**Problem requirements:**
Copy all lines holding the word "ellipse" from the entries.

(Records from a collection)
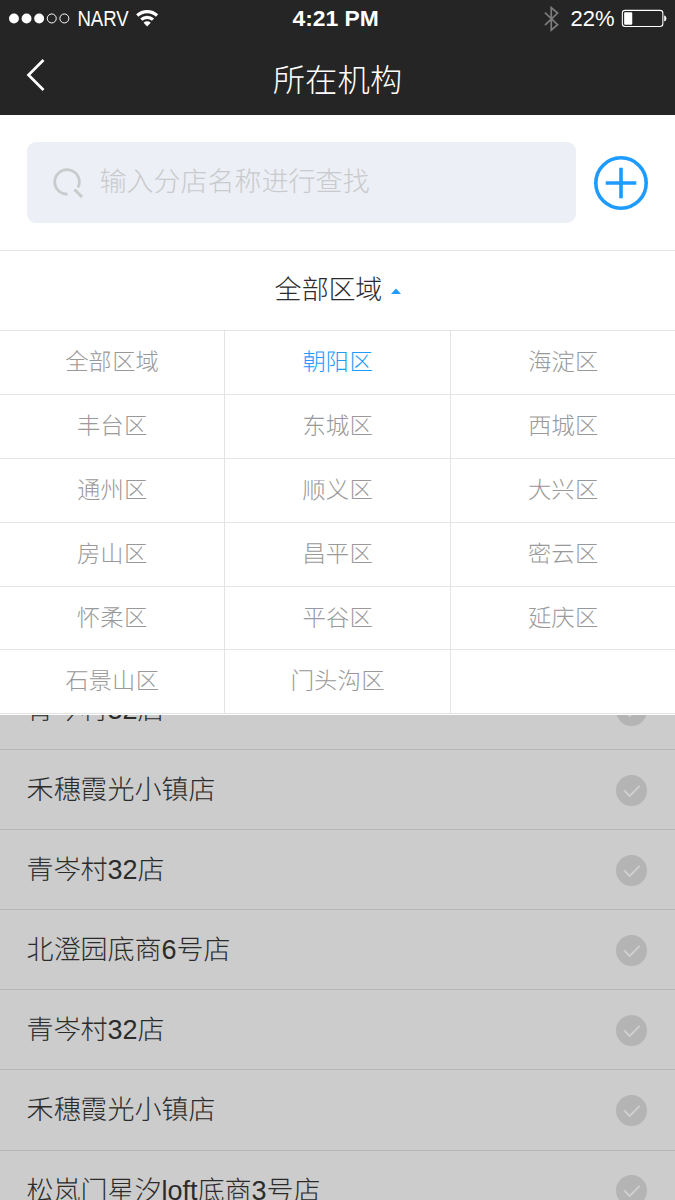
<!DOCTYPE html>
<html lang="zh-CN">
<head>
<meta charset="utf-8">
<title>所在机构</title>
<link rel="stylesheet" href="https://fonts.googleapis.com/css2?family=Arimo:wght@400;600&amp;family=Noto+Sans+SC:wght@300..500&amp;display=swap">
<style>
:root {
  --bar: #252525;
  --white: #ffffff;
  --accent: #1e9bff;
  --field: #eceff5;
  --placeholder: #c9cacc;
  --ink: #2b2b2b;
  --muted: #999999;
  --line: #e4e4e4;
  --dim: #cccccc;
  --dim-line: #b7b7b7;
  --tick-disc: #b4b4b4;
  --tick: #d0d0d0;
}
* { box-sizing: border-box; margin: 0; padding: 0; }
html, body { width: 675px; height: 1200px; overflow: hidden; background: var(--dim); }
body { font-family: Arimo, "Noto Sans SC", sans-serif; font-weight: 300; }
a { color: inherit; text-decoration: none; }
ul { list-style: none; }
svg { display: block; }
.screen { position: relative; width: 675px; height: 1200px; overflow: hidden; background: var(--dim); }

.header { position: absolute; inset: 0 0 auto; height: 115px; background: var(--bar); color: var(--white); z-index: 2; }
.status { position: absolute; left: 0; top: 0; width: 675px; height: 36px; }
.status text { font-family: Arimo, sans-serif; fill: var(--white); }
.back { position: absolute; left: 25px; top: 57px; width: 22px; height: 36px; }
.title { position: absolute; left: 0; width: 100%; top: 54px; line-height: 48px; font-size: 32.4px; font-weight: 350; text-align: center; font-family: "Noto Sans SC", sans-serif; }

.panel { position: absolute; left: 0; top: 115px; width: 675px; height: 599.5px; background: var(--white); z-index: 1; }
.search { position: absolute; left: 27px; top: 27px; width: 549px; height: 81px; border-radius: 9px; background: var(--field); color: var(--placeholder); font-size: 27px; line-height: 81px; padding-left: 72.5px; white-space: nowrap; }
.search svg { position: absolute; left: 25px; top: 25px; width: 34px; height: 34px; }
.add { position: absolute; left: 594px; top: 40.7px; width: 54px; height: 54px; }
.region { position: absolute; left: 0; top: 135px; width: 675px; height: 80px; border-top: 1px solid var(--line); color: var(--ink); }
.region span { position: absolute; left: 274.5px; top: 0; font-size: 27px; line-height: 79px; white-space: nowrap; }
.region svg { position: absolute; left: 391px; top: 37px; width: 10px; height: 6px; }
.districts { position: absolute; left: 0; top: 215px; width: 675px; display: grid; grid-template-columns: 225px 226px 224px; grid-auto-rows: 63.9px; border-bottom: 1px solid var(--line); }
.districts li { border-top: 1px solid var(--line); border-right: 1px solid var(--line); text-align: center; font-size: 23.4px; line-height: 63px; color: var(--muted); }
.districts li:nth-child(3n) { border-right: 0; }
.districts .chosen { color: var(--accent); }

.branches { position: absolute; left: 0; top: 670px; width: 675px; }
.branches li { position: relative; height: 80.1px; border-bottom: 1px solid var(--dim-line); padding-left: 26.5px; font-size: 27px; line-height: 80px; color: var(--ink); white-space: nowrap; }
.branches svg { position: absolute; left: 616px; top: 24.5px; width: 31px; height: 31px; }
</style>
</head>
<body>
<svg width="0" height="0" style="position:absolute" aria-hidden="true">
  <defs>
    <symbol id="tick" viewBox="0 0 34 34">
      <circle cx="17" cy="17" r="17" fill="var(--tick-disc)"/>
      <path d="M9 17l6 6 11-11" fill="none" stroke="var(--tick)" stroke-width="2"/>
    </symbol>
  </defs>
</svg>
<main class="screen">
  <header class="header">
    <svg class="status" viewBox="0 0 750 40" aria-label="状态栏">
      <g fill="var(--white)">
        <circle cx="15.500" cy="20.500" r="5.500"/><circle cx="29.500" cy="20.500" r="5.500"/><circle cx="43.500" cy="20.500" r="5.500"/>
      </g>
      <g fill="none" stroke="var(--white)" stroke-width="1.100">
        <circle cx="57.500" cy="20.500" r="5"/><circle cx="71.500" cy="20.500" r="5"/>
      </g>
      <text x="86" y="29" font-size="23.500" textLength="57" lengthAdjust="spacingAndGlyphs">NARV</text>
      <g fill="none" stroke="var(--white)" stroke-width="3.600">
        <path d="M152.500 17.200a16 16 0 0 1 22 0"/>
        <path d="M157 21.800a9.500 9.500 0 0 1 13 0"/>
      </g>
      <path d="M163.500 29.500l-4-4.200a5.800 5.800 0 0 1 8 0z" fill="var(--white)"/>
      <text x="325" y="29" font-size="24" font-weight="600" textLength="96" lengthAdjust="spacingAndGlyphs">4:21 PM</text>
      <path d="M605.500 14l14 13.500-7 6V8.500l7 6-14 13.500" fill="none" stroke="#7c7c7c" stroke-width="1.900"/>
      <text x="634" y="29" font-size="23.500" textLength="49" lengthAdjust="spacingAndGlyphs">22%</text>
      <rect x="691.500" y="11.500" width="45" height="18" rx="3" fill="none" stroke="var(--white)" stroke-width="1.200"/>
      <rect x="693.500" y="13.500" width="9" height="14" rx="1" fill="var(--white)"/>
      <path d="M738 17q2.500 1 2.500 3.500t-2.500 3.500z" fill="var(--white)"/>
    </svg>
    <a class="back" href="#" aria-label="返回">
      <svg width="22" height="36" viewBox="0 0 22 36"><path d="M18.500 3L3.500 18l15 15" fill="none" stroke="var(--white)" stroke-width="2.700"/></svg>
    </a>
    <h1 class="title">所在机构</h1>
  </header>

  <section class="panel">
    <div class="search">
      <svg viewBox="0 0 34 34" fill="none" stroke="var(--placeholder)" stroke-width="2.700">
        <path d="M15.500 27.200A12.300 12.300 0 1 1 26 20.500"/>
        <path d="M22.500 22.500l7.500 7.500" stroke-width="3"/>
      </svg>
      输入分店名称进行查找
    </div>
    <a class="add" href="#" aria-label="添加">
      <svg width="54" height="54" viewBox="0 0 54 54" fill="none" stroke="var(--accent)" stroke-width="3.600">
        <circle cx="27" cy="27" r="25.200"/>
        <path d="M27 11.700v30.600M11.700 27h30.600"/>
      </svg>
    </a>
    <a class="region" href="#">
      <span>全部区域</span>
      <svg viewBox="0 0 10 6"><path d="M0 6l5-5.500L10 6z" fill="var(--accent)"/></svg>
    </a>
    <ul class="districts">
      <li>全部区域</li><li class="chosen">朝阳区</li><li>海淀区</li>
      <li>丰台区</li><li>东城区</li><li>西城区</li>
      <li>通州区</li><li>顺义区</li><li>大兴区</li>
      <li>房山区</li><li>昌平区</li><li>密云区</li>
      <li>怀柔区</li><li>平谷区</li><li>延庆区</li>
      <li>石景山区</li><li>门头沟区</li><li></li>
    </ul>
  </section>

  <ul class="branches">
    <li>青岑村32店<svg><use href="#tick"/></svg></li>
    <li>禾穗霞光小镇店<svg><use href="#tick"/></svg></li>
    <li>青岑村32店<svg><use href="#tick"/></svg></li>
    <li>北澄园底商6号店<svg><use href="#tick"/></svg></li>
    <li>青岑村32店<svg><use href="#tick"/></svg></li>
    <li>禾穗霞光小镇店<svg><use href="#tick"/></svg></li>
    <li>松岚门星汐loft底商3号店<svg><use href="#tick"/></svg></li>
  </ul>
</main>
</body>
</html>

...

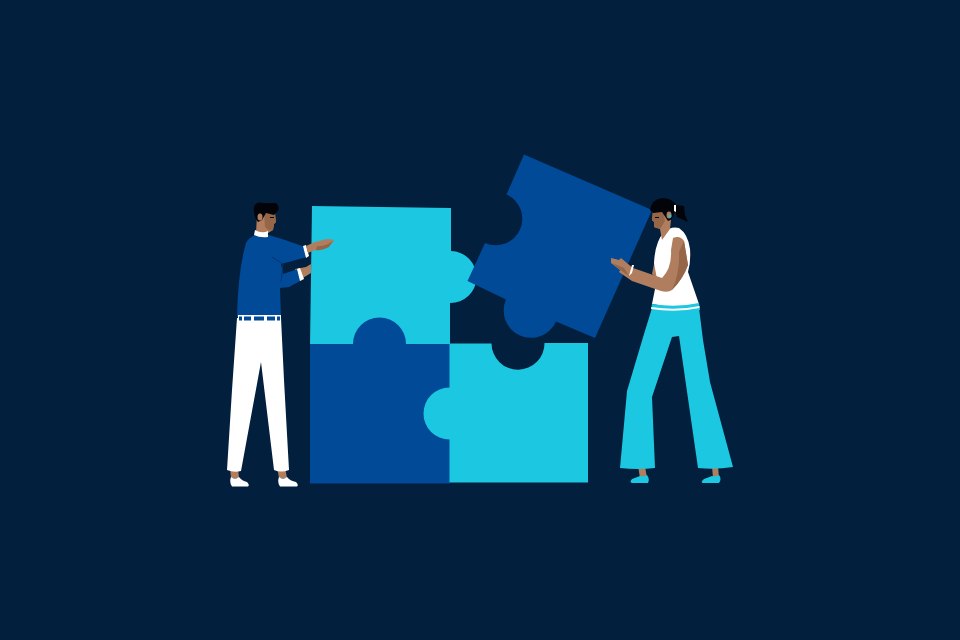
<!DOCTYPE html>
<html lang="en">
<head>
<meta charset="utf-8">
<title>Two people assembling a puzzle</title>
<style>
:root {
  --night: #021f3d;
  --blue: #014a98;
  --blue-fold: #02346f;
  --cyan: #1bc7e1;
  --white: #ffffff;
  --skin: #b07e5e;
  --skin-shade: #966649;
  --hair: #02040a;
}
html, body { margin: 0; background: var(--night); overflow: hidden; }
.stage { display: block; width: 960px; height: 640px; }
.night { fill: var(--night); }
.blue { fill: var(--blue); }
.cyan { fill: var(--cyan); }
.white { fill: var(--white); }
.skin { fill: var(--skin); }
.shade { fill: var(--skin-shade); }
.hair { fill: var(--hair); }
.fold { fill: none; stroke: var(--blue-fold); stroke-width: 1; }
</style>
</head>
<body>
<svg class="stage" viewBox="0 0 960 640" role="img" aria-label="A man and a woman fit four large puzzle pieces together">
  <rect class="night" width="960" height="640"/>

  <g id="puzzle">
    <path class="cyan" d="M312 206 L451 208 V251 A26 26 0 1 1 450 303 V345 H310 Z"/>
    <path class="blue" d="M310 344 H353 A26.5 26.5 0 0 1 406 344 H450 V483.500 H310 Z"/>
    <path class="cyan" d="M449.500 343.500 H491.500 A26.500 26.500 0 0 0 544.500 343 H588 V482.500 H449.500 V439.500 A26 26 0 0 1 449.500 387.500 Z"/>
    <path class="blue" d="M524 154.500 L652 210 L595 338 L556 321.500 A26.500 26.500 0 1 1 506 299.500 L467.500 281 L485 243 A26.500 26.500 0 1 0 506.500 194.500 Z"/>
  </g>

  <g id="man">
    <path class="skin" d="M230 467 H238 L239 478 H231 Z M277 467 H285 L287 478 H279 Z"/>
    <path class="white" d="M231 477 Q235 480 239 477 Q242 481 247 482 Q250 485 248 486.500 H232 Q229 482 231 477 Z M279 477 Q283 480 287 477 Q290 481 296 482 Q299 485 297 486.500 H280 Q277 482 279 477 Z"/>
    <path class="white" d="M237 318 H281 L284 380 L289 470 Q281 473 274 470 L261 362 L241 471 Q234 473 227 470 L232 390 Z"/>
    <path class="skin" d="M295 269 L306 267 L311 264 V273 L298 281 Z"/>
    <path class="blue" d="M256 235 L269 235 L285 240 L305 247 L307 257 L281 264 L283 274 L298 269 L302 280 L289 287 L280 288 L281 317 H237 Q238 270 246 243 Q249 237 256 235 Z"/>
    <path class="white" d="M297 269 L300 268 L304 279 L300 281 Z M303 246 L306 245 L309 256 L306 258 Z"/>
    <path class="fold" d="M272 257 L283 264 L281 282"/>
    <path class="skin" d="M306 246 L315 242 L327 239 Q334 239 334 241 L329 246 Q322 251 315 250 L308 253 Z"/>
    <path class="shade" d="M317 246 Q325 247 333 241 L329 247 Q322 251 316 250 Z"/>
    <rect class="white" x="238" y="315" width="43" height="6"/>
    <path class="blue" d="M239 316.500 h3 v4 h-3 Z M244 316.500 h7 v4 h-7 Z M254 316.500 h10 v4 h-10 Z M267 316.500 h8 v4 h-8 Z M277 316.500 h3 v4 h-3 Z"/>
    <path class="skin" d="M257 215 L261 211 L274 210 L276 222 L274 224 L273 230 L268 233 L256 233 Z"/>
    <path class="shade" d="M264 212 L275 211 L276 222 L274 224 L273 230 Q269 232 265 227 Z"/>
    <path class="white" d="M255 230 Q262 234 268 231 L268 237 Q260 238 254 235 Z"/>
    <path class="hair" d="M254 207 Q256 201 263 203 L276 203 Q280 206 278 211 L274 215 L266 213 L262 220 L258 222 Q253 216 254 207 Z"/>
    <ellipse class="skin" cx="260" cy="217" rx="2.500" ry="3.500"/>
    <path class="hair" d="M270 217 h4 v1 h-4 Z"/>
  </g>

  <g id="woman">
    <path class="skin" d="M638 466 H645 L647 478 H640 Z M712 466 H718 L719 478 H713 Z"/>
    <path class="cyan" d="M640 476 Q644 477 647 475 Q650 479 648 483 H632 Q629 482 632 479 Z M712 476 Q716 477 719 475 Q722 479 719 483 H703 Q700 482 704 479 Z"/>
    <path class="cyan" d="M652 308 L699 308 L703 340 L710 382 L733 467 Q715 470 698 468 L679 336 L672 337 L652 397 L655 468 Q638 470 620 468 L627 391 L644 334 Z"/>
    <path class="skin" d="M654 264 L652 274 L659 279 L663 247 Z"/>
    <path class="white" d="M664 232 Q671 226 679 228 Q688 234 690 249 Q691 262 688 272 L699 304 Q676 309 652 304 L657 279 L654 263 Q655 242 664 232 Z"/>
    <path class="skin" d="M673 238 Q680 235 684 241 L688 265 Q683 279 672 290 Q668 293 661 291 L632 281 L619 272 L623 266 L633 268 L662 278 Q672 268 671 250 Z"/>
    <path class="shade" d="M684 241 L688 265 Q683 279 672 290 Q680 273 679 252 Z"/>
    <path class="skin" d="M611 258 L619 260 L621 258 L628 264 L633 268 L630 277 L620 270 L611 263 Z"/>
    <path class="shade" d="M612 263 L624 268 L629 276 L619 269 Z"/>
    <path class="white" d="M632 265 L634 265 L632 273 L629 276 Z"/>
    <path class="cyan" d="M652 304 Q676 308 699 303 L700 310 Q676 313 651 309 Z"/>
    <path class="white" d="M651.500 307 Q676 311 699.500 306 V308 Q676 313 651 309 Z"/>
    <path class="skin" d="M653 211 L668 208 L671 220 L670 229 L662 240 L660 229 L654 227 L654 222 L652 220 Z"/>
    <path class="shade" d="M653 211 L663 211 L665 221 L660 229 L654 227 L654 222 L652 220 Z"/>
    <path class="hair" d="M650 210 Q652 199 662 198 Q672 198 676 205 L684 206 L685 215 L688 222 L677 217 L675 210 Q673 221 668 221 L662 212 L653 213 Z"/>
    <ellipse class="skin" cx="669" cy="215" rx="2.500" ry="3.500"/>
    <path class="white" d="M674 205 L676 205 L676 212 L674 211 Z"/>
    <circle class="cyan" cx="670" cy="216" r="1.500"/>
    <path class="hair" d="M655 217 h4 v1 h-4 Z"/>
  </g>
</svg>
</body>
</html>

**Task output:**
    <ellipse class="skin" cx="260" cy="217" rx="2.500" ry="3.500"/>
    <ellipse class="skin" cx="669" cy="215" rx="2.500" ry="3.500"/>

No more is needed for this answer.